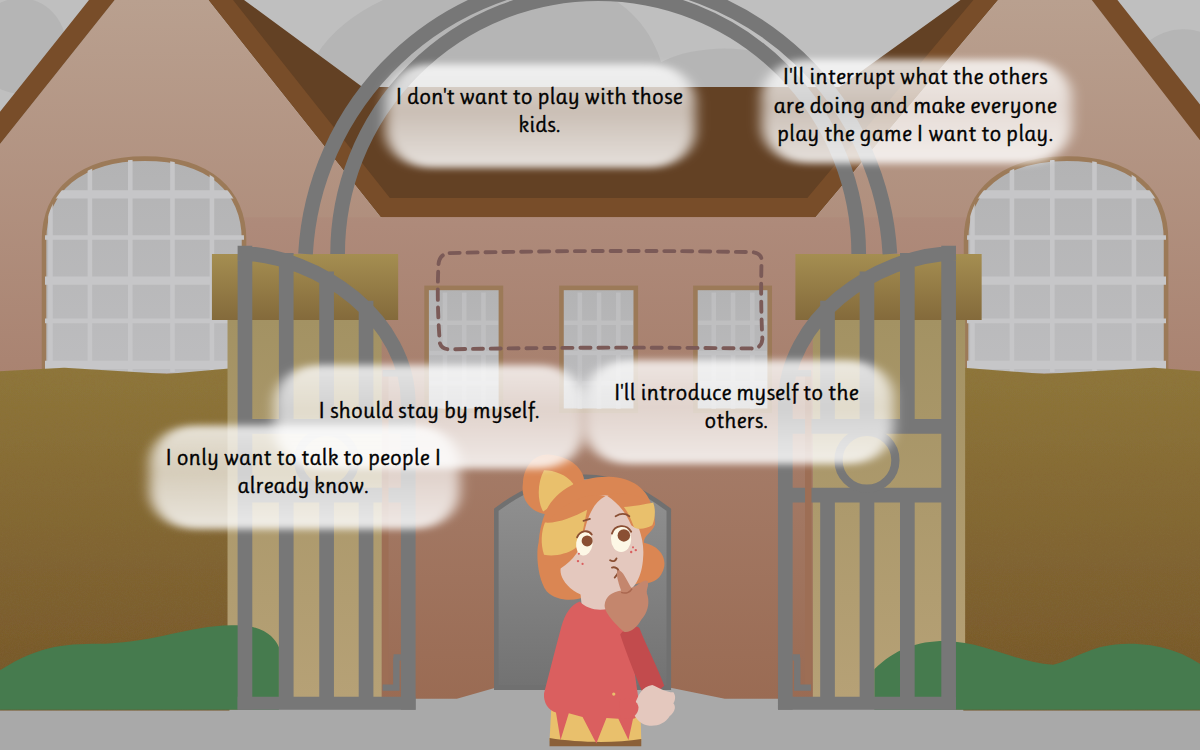
<!DOCTYPE html>
<html lang="en">
<head>
<meta charset="utf-8">
<title>At the school gate</title>
<link rel="stylesheet" href="https://fonts.googleapis.com/css2?family=Ruluko&display=swap">
<style>
:root{
  --sky:#bfbfbf; --sky-cloud:#b5b5b5; --roof:#634124; --trim:#784d29;
  --frame:#9c7a58; --pane:#c6c6c8; --iron:#777; --ground:#a9a9a9; --bush:#467b4e;
  --hair:#da8653; --hair-light:#e9c06c; --skin:#e4c8be; --hand:#c4866d;
  --dress:#da5f5f; --sleeve:#c24b4d; --brown:#8a4f33; --slot:#7b5a57; --ink:#000;
}
*{margin:0;padding:0;box-sizing:border-box}
html,body{width:1200px;height:750px;overflow:hidden;background:var(--ground)}
.scene{display:block;width:1200px;height:750px}
.sky{fill:var(--sky)} .sky-cloud{fill:var(--sky-cloud)}
.roof{fill:var(--roof)} .trim{fill:var(--trim)}
.frame{fill:url(#glass);stroke:var(--frame);stroke-width:5}
.panes{fill:none;stroke:var(--pane);stroke-width:5}
.iron{fill:none;stroke:var(--iron);stroke-width:16}
.ground{fill:var(--ground)} .bush{fill:var(--bush)}
.slot{fill:none;stroke:var(--slot);stroke-width:4.2;stroke-linecap:round;stroke-dasharray:11 8.5}
.hair{fill:var(--hair)} .hair-light{fill:var(--hair-light)} .skin{fill:var(--skin)}
.hand{fill:var(--hand)} .dress{fill:var(--dress)} .sleeve{fill:var(--sleeve)}
.brown{fill:var(--brown)} .eye{fill:#fdf8e6}
.line{fill:none;stroke:var(--brown);stroke-width:2;stroke-linecap:round}
.thoughts text{font-family:"Ruluko","Andika",sans-serif;font-size:25.5px;fill:var(--ink);stroke:var(--ink);stroke-width:.45}
</style>
</head>
<body>
<main>
<svg class="scene" viewBox="0 0 1308 818" preserveAspectRatio="none" role="group" aria-label="A girl thinking in front of a school gate">
<defs>
  <linearGradient id="brick" gradientUnits="userSpaceOnUse" x1="0" y1="0" x2="0" y2="765">
    <stop offset="0" stop-color="#b99f8f"/><stop offset=".32" stop-color="#ae8a7a"/><stop offset="1" stop-color="#9a6b53"/>
  </linearGradient>
  <linearGradient id="gable" gradientUnits="userSpaceOnUse" x1="0" y1="0" x2="0" y2="420">
    <stop offset="0" stop-color="#b9a08f"/><stop offset="1" stop-color="#a98270"/>
  </linearGradient>
  <linearGradient id="hedge" x1="0" y1="0" x2="0" y2="1">
    <stop offset="0" stop-color="#8f763b"/><stop offset="1" stop-color="#745328"/>
  </linearGradient>
  <linearGradient id="pillar" x1="0" y1="0" x2="0" y2="1">
    <stop offset="0" stop-color="#a39263"/><stop offset="1" stop-color="#b6a176"/>
  </linearGradient>
  <linearGradient id="cap" x1="0" y1="0" x2="0" y2="1">
    <stop offset="0" stop-color="#a58e51"/><stop offset="1" stop-color="#846a3b"/>
  </linearGradient>
  <linearGradient id="glass" x1="0" y1="0" x2="0" y2="1">
    <stop offset="0" stop-color="#b3b3b4"/><stop offset="1" stop-color="#bdbdbf"/>
  </linearGradient>
  <linearGradient id="door" x1="0" y1="0" x2="0" y2="1">
    <stop offset="0" stop-color="#929292"/><stop offset="1" stop-color="#727272"/>
  </linearGradient>
  <linearGradient id="mist" x1="0" y1="0" x2="0" y2="1">
    <stop offset="0" stop-color="#fff" stop-opacity=".8"/><stop offset=".45" stop-color="#fff" stop-opacity=".66"/><stop offset="1" stop-color="#fff" stop-opacity=".84"/>
  </linearGradient>
  <filter id="soften" x="-10%" y="-20%" width="120%" height="140%"><feGaussianBlur stdDeviation="7 4"/></filter>
  <filter id="grain" x="0" y="0" width="100%" height="100%">
    <feTurbulence type="fractalNoise" baseFrequency=".8" numOctaves="2" result="noise"/>
    <feColorMatrix in="noise" type="matrix" values="0 0 0 0 .25  0 0 0 0 .18  0 0 0 0 .05  0 0 0 .22 0" result="specks"/>
    <feComposite in="specks" in2="SourceGraphic" operator="in" result="cut"/>
    <feMerge><feMergeNode in="SourceGraphic"/><feMergeNode in="cut"/></feMerge>
  </filter>
  <clipPath id="arch-clip"><path d="M49 406V262C49 208 88 174 158 174S266 208 266 262V406Z"/></clipPath>
  <g id="arch-window">
    <path class="frame" d="M48 410V262C48 208 88 173 158 173S266 208 266 262V410Z"/>
    <g clip-path="url(#arch-clip)">
      <path class="panes" d="M55 172V406M98 172V406M142 172V406M188 172V406M231 172V406M48 259H266M48 350H266"/>
      <path class="panes" stroke-width="9" style="stroke-width:9" d="M48 212H266M48 306H266M48 398H266"/>
    </g>
  </g>
  <g id="small-window">
    <rect class="frame" x="465" y="314" width="81" height="134"/>
    <path class="panes" d="M485 319V446M506 319V446M527 319V446M468 352H543M468 385H543M468 418H543" opacity=".55"/>
  </g>
  <g id="gate">
    <path class="iron" d="M267 268V774M259 276C350 278 445 350 445 440V774M312 276V465M356 296V465M399 328V465M259 465H453M259 540H453M312 540V768M356 540V768M399 540V768"/>
    <path class="iron" d="M259 767H453" style="stroke-width:14"/>
    <circle class="iron" cx="356" cy="502" r="31" style="stroke-width:9"/>
    <path d="M420 405V752" fill="none" stroke="#9d6e55" stroke-width="7"/>
    <path d="M437 407H417M437 717H429M417 750H432V717" fill="none" stroke="#777" stroke-width="7"/>
  </g>
  <rect id="cloud" x="8" y="5" width="338" height="113" rx="48" ry="42" fill="url(#mist)" filter="url(#soften)"/>
</defs>

<g id="sky">
  <rect class="sky" width="1308" height="240"/>
  <g class="sky-cloud">
    <ellipse cx="22" cy="50" rx="50" ry="52"/>
    <path d="M345 60C370 20 420 -8 480 -20H620C690 -5 722 45 727 100H345Z"/>
    <ellipse cx="790" cy="100" rx="95" ry="47"/>
    <ellipse cx="1290" cy="82" rx="56" ry="50"/>
  </g>
</g>

<g id="school">
  <path fill="url(#brick)" d="M0 240H415L425 215H880L890 240H1308V780H0Z"/>
  <path class="roof" d="M250 0H266L395 95H915L1047 0H1065L890 222H425Z"/>
  <path class="trim" d="M227 0H254L425 216H880L1061 0H1088L889 237H415Z"/>
  <path fill="url(#gable)" d="M125 0H227L415 237V420H0V157ZM1190 0H1088L889 237V420H1308V150Z"/>
  <path class="trim" d="M97 0H125L0 157V122ZM1190 0H1218L1308 114V153Z"/>
  <path fill="url(#brick)" d="M231 237H1070V765H231Z"/>
  <use href="#arch-window"/>
  <use href="#arch-window" x="1005"/>
  <use href="#small-window"/>
  <use href="#small-window" x="147"/>
  <use href="#small-window" x="293"/>
</g>

<g id="grounds">
  <path class="ground" d="M0 774H259L440 762H498L540 750H731L790 762H850L1042 774H1308V818H0Z"/>
  <path d="M541 750V556C570 534 600 521 635 520S700 534 729 556V750Z" fill="url(#door)" stroke="#707070" stroke-width="5"/>
  <g fill="url(#hedge)" filter="url(#grain)">
    <path d="M0 405L70 401 182 408 250 402V775H0Z"/>
    <path d="M1050 401L1138 408 1258 401 1308 405V775H1050Z"/>
  </g>
  <path fill="url(#pillar)" d="M248 348H416V762H248ZM886 348H1052V762H886Z"/>
  <path fill="url(#cap)" d="M231 277H434V349H231ZM867 277H1070V349H867Z"/>
  <path class="bush" d="M0 731C45 702 75 702 115 702C170 700 205 683 252 682C285 680 300 695 304 706V774H0Z"/>
  <path class="bush" d="M953 730C975 708 1000 699 1030 699C1075 700 1105 722 1148 725C1175 718 1190 702 1230 702C1265 702 1290 712 1308 724V774H953Z"/>
</g>

<g id="iron-gate">
  <path class="iron" d="M368 277A284 284 0 0 1 936 277"/>
  <path class="iron" d="M333 277A319 319 0 0 1 970 277"/>
  <use href="#gate"/>
  <use href="#gate" transform="matrix(-1 0 0 1 1301 0)"/>
</g>

<path id="answer-slot" class="slot" d="M490 276Q660 272 820 275Q832 276 830 288Q829 330 831 370Q830 381 818 380Q650 378 490 381Q478 381 479 368Q476 325 478 288Q479 277 490 276Z"/>

<g id="girl">
  <path class="hair" d="M602 561C580 562 567 546 570 527C571 507 584 494 600 496C622 498 638 512 637 528C636 545 622 555 602 561Z"/>
  <path class="hair-light" d="M593 513C604 513 618 518 625 528C618 541 604 550 592 558C585 545 586 526 593 513Z"/>
  <path class="hair" d="M594 560C604 534 635 519 664 520C694 521 713 538 714 572C711 581 701 584 702 592C717 595 726 606 724 618C721 632 711 637 697 636L640 650C627 656 607 656 596 645C586 632 584 604 587 592C588 580 590 570 594 560Z"/>
  <path class="skin" d="M632 640L634 660C645 667 660 668 671 661L674 640Z"/>
  <path class="skin" d="M640 548C651 536 671 538 682 551C694 565 703 588 701 608C700 628 692 645 674 652C660 656 640 654 625 644C612 634 609 624 612 616L634 590Z"/>
  <path class="hair" d="M594 575C606 552 640 535 660 541C645 549 640 567 637 580C634 600 625 611 611 620L596 606Z"/>
  <path class="hair-light" d="M594 570C608 571 625 564 640 556C636 574 635 588 627 598C617 605 603 607 593 605C589 593 590 580 594 570Z"/>
  <path class="hair" d="M662 541C675 534 700 540 713 552L712 574C702 579 693 577 688 573C683 560 674 549 662 541Z"/>
  <path class="hair-light" d="M680 553C690 552 704 550 712 548C715 556 714 566 711 573C704 577 696 578 691 575C688 567 685 559 680 553Z"/>
  <ellipse class="eye" cx="637" cy="593" rx="9" ry="13" transform="rotate(8 637 593)"/>
  <ellipse class="eye" cx="677" cy="588" rx="11" ry="14"/>
  <circle class="brown" cx="640" cy="590" r="6"/>
  <circle class="brown" cx="680" cy="584" r="6.8"/>
  <path class="line" d="M629 586C632 579 641 577 645 583M667 582C670 572 683 571 688 580M671 563C676 560 682 560 686 563M636 568L643 566M665 611C668 613 671 612 672 609M667 619C670 618 675 620 674 624C673 627 671 629 670 630"/>
  <g class="dress"><circle cx="630" cy="612" r="1.3"/><circle cx="635" cy="615" r="1.2"/><circle cx="631" cy="604" r="1.1"/><circle cx="688" cy="602" r="1.3"/><circle cx="693" cy="600" r="1.3"/><circle cx="690" cy="597" r="1.1"/></g>
  <path class="hair-light" d="M601 770H698L699 808C670 812 630 812 599 808Z"/>
  <path d="M599 805C630 810 670 811 699 806V814H599Z" fill="#8b6038"/>
  <path class="dress" d="M632 656C641 666 659 668 672 660C684 674 689 700 692 735L697 770C696 780 694 783 690 784L685 807 674 784 661 783 650 811 635 782 620 778 611 807 606 777C598 775 592 766 593 756C599 733 605 709 612 683C616 669 622 660 632 656Z"/>
  <path class="sleeve" d="M676 692C681 685 692 681 697 685C704 704 717 728 724 748L705 765C695 744 684 716 676 692Z"/>
  <path class="skin" d="M692 768C696 758 699 749 711 747C718 750 726 755 734 755C737 759 736 764 734 767C738 772 734 778 730 781C725 790 714 793 705 791C697 789 692 782 690 777Z"/>
  <path class="dress" d="M675 764C684 760 694 762 696 771C696 781 686 786 676 783Z"/>
  <circle class="hair-light" cx="669" cy="757" r="1.8"/><circle class="hair-light" cx="667" cy="790" r="1.8"/>
  <path class="hand" d="M674 622C679 622 683 633 688 641C694 640 703 630 706 634C708 640 703 643 706 650C708 659 706 668 699 676C694 685 686 691 680 689C674 683 659 670 659 660C660 650 667 646 677 644C675 638 670 624 674 622Z"/>
  <path d="M677 646C682 648 687 646 689 642" fill="none" stroke="#a9674f" stroke-width="1.5"/>
</g>

<g class="thoughts">
  <g>
    <use href="#cloud" x="412" y="65"/>
    <text x="431" y="113" textLength="313" lengthAdjust="spacingAndGlyphs">I don't want to play with those</text>
    <text x="565" y="144" textLength="46" lengthAdjust="spacingAndGlyphs">kids.</text>
  </g>
  <g>
    <use href="#cloud" x="822" y="60"/>
    <text x="853" y="92" textLength="289" lengthAdjust="spacingAndGlyphs">I'll interrupt what the others</text>
    <text x="843" y="123" textLength="309" lengthAdjust="spacingAndGlyphs">are doing and make everyone</text>
    <text x="847" y="154" textLength="301" lengthAdjust="spacingAndGlyphs">play the game I want to play.</text>
  </g>
  <g>
    <use href="#cloud" x="291" y="393"/>
    <text x="347" y="456" textLength="241" lengthAdjust="spacingAndGlyphs">I should stay by myself.</text>
  </g>
  <g>
    <use href="#cloud" x="628" y="388"/>
    <text x="669" y="436" textLength="267" lengthAdjust="spacingAndGlyphs">I'll introduce myself to the</text>
    <text x="768" y="467" textLength="69" lengthAdjust="spacingAndGlyphs">others.</text>
  </g>
  <g>
    <use href="#cloud" x="155" y="459"/>
    <text x="180" y="507" textLength="301" lengthAdjust="spacingAndGlyphs">I only want to talk to people I</text>
    <text x="259" y="538" textLength="143" lengthAdjust="spacingAndGlyphs">already know.</text>
  </g>
</g>
</svg>
</main>
</body>
</html>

What is expected: Find how many lines of the listing include the string "SourceGraphic" and give that number, nothing else.

Result: 2